--- INFORMATION ---

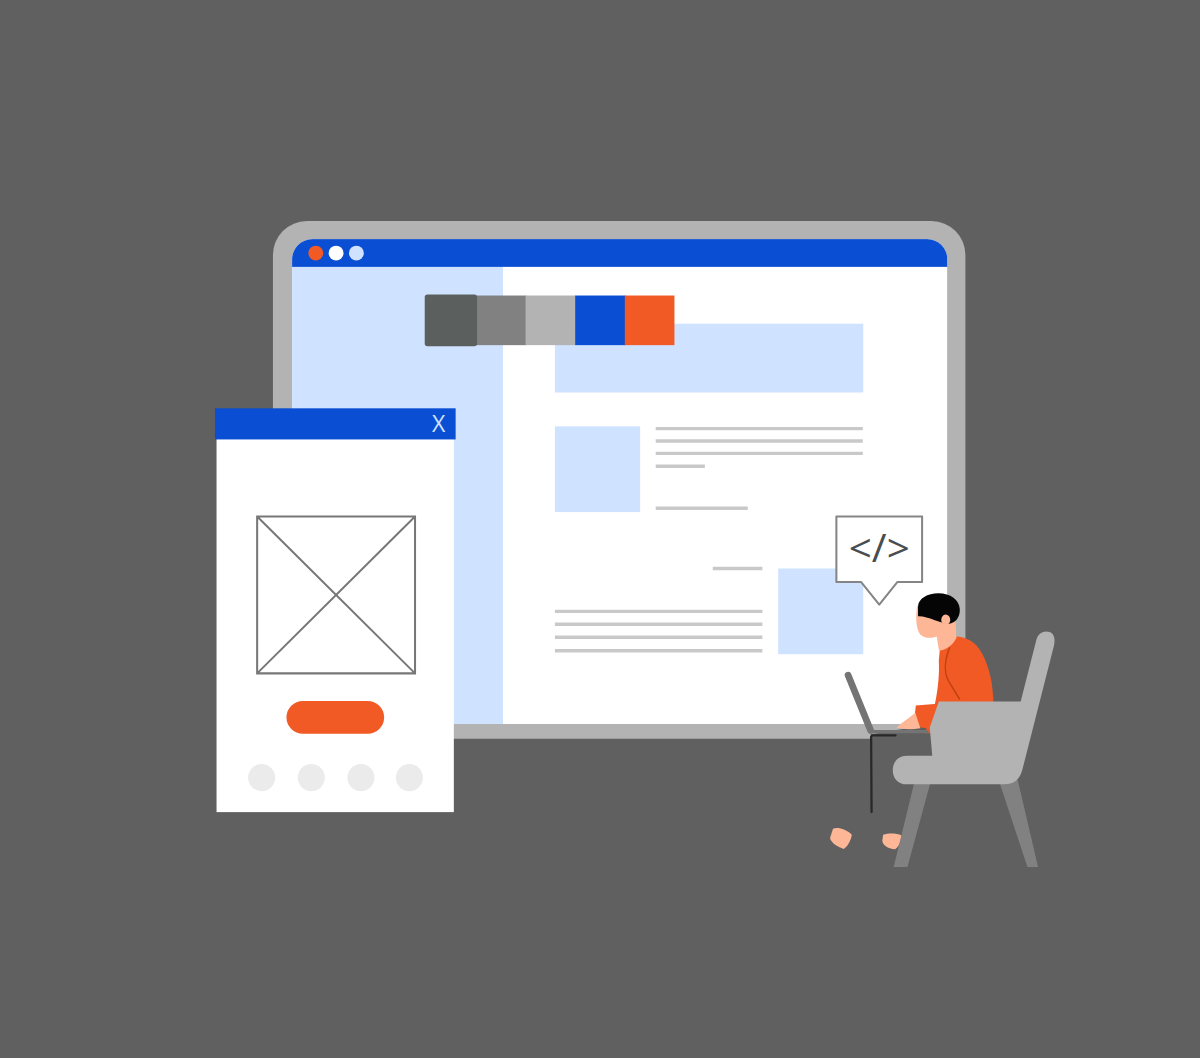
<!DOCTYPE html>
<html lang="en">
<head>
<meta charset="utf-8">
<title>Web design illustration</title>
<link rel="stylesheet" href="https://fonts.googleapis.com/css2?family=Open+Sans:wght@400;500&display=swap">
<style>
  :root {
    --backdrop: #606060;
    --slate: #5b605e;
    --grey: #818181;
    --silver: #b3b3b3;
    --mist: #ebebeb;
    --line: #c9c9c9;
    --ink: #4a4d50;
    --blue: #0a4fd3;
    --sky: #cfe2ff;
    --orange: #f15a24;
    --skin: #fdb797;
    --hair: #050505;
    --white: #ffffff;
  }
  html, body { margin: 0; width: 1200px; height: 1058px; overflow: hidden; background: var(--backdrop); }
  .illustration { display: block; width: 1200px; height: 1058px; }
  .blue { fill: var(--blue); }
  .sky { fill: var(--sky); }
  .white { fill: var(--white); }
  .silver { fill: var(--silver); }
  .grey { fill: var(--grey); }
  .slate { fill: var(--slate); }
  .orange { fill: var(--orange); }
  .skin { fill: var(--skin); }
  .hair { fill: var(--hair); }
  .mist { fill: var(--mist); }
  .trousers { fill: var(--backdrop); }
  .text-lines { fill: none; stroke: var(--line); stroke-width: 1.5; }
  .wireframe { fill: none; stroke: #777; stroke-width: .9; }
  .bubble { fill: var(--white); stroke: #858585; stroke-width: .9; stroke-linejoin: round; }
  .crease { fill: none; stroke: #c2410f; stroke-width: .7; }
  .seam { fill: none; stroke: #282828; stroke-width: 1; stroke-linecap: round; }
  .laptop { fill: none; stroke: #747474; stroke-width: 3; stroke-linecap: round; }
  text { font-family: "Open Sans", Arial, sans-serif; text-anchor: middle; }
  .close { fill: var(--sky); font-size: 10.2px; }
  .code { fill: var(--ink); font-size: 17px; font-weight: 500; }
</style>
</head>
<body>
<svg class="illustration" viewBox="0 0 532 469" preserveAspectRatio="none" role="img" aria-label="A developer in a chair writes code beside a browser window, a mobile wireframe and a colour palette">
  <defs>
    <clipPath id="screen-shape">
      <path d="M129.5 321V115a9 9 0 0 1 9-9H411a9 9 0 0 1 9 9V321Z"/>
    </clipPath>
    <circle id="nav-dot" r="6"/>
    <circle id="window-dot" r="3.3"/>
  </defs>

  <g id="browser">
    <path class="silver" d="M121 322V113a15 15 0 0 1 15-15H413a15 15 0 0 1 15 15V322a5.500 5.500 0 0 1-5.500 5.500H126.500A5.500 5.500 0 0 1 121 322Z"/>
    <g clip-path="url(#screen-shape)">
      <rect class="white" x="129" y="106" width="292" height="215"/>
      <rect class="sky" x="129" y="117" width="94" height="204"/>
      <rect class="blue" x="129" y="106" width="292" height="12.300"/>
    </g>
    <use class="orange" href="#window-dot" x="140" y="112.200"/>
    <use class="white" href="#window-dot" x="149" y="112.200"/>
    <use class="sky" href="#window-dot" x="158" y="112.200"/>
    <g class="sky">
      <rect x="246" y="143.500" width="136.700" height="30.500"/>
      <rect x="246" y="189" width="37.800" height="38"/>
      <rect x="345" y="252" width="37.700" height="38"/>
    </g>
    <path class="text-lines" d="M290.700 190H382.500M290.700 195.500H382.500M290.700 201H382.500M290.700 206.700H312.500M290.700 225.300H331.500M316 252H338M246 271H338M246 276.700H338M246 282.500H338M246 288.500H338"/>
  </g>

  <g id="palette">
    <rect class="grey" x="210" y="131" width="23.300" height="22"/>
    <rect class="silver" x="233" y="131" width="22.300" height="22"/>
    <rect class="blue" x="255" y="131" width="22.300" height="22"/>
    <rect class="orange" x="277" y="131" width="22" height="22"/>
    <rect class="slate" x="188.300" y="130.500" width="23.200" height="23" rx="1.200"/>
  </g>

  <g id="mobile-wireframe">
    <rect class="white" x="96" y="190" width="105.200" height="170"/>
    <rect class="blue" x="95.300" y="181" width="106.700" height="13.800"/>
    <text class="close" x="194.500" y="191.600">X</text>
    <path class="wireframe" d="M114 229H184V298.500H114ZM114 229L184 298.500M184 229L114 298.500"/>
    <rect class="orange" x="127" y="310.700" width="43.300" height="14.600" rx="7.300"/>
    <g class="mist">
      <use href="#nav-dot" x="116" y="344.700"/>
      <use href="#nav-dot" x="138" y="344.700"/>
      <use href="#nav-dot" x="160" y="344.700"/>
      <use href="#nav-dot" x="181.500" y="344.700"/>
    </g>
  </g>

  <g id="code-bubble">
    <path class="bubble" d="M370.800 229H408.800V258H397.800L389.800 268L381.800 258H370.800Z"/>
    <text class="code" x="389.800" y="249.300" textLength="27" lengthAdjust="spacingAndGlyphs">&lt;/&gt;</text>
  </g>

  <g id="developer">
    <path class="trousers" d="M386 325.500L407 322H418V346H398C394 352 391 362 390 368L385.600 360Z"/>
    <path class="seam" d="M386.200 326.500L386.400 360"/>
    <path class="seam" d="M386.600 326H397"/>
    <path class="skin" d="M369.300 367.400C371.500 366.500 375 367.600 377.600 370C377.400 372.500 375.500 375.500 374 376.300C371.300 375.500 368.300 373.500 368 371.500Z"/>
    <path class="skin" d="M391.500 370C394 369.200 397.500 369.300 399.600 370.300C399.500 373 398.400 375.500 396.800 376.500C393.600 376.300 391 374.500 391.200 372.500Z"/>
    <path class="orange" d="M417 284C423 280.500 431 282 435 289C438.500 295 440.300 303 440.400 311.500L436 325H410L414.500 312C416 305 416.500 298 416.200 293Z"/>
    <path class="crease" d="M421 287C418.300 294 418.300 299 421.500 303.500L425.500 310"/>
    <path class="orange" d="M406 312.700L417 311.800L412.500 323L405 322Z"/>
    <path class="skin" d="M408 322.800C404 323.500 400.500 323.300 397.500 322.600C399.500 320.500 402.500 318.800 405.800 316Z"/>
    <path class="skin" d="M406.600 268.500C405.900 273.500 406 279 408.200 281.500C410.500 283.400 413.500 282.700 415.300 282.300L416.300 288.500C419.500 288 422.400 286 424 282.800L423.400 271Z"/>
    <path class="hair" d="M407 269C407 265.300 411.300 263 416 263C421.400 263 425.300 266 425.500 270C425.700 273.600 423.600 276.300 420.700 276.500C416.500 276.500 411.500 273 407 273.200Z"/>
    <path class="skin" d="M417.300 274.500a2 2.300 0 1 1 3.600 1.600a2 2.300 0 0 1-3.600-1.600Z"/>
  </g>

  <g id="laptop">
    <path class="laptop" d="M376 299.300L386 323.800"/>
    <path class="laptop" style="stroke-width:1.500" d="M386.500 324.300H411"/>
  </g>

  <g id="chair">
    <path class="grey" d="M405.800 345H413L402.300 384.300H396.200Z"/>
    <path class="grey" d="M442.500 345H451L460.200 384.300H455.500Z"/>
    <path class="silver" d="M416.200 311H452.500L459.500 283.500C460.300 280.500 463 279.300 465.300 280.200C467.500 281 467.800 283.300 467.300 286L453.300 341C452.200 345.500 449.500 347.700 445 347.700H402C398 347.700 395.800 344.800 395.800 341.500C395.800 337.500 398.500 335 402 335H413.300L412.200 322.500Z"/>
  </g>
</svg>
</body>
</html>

---
--- INFORMATION ---

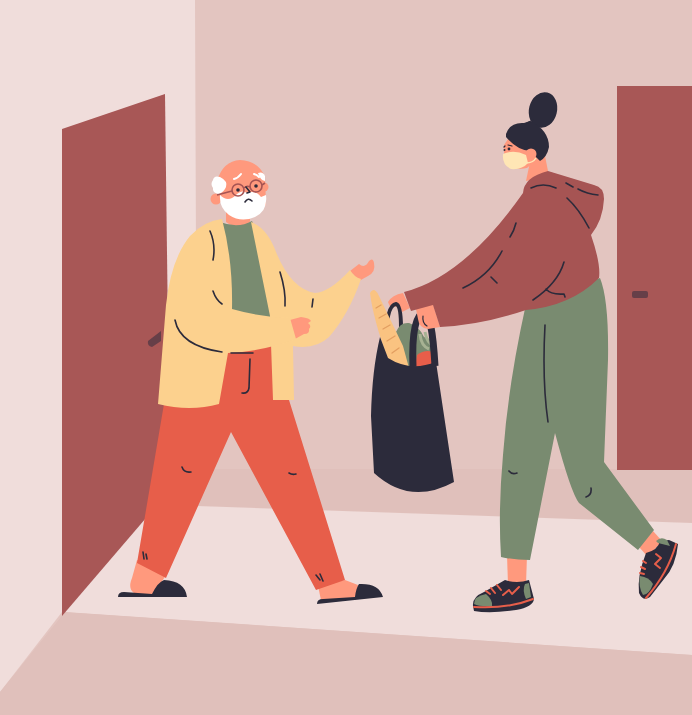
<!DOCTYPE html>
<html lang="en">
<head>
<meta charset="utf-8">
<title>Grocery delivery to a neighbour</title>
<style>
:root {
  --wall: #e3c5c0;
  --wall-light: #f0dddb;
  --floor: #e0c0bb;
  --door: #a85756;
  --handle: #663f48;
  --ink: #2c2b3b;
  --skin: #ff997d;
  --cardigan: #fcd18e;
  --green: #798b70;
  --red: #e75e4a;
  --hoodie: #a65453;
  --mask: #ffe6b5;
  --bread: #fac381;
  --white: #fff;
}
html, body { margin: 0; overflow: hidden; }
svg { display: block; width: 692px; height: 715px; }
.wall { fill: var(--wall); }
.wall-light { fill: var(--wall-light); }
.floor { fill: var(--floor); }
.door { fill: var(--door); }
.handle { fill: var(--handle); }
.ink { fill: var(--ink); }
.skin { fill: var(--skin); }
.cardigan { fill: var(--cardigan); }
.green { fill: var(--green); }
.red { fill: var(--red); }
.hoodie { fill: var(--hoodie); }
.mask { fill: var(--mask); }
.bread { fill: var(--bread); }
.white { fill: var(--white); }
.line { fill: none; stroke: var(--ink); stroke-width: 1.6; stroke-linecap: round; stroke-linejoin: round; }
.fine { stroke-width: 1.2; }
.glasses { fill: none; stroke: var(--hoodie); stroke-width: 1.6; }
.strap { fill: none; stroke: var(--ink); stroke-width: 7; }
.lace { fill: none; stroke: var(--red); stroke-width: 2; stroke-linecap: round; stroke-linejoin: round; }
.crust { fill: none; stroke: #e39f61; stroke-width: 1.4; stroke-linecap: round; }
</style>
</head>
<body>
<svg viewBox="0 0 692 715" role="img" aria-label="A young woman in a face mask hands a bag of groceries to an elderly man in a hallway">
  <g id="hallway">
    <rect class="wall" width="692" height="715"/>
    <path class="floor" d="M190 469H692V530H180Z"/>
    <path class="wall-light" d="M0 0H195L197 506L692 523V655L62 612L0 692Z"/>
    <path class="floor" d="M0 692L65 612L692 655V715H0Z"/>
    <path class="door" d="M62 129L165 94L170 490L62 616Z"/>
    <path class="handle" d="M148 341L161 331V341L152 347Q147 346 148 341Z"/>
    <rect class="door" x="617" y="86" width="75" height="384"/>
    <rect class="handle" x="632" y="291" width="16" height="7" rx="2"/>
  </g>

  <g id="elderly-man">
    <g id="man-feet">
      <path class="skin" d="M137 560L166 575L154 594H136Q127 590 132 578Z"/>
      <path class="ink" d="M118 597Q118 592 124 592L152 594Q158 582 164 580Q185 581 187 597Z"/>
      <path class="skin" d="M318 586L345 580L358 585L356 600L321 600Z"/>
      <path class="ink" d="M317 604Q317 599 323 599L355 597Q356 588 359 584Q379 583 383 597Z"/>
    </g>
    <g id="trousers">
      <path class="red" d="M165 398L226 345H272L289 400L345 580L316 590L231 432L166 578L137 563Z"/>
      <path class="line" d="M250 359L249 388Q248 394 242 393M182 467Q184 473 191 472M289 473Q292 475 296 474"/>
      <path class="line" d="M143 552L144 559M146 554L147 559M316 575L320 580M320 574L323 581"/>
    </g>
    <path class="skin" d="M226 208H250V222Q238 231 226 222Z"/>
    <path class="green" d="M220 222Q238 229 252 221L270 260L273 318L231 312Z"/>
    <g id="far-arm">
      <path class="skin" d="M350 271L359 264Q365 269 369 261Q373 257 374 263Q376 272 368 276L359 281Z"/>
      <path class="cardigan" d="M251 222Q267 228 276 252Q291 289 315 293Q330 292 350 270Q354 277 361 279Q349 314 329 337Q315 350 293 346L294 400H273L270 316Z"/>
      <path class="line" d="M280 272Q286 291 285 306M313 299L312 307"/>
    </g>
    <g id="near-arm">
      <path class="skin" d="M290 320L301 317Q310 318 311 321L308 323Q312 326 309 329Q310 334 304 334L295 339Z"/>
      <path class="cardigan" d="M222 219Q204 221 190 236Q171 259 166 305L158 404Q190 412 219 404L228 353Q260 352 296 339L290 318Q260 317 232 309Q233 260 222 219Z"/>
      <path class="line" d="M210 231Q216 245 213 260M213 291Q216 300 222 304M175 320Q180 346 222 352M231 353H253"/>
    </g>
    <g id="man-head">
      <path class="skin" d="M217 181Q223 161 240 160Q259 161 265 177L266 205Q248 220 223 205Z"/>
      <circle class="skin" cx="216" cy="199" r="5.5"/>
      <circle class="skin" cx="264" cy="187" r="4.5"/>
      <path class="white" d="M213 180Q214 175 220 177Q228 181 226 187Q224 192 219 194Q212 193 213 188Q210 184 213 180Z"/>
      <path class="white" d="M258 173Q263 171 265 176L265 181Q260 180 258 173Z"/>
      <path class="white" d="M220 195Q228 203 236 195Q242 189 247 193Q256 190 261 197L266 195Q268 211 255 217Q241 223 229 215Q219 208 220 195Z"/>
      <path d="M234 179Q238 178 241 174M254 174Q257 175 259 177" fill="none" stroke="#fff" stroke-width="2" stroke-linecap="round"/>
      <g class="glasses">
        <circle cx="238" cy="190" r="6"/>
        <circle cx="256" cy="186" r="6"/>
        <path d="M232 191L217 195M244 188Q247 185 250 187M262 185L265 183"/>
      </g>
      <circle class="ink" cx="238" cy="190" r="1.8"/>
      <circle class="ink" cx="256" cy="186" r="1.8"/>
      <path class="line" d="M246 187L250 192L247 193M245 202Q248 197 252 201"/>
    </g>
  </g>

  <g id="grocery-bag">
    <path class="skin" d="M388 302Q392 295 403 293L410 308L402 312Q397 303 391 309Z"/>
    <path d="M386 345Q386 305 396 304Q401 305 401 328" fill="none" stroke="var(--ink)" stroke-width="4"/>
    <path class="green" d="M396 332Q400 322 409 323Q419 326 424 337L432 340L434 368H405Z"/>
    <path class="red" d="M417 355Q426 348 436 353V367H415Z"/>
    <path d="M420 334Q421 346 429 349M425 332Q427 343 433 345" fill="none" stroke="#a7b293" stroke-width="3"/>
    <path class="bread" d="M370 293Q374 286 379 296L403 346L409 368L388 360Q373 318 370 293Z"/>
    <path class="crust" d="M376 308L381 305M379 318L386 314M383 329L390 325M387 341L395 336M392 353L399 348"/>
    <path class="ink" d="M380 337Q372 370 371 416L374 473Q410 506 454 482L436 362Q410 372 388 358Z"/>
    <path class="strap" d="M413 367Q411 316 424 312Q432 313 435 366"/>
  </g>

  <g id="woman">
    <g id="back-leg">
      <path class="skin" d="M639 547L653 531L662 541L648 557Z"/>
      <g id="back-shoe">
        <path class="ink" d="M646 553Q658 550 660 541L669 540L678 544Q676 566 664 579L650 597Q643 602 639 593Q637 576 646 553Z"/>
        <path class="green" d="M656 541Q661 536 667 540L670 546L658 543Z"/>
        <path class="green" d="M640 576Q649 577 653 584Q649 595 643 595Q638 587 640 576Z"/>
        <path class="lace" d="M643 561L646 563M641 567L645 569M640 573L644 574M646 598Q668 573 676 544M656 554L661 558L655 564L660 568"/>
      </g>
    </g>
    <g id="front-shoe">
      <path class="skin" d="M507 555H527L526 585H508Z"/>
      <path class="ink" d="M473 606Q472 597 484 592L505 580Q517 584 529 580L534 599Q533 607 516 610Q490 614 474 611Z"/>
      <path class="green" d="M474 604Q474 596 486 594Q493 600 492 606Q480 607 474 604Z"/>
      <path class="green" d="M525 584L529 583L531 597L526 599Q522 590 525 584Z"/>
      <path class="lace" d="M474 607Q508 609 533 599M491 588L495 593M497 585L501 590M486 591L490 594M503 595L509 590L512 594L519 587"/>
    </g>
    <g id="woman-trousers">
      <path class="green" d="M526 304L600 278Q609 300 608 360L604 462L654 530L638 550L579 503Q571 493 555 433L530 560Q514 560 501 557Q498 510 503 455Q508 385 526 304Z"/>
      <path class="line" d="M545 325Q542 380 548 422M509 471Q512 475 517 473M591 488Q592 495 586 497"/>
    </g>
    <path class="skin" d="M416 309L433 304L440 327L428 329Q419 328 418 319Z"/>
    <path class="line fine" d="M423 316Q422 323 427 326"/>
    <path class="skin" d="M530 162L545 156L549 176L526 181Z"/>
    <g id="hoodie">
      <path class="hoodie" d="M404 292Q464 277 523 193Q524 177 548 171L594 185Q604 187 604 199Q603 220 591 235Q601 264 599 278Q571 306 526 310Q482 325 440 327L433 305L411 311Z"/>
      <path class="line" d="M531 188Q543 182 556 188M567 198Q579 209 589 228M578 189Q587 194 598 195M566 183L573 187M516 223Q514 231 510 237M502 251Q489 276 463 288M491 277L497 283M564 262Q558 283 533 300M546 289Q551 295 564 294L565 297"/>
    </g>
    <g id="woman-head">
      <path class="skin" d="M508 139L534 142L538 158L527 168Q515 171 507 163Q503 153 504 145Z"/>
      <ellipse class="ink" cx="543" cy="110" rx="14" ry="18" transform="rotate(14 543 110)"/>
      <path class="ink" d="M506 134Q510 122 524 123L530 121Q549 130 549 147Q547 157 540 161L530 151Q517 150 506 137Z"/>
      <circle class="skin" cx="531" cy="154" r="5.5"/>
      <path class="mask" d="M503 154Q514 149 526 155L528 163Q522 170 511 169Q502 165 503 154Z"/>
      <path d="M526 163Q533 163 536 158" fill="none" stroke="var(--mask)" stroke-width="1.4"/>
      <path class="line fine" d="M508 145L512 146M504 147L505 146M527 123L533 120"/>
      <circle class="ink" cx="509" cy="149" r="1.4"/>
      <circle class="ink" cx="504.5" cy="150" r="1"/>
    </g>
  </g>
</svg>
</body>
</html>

---

YOUR INSTRUCTIONS: From the records above, show each line that contains the word "size".

WRITTEN RESPONSE:
  .close { fill: var(--sky); font-size: 10.2px; }
  .code { fill: var(--ink); font-size: 17px; font-weight: 500; }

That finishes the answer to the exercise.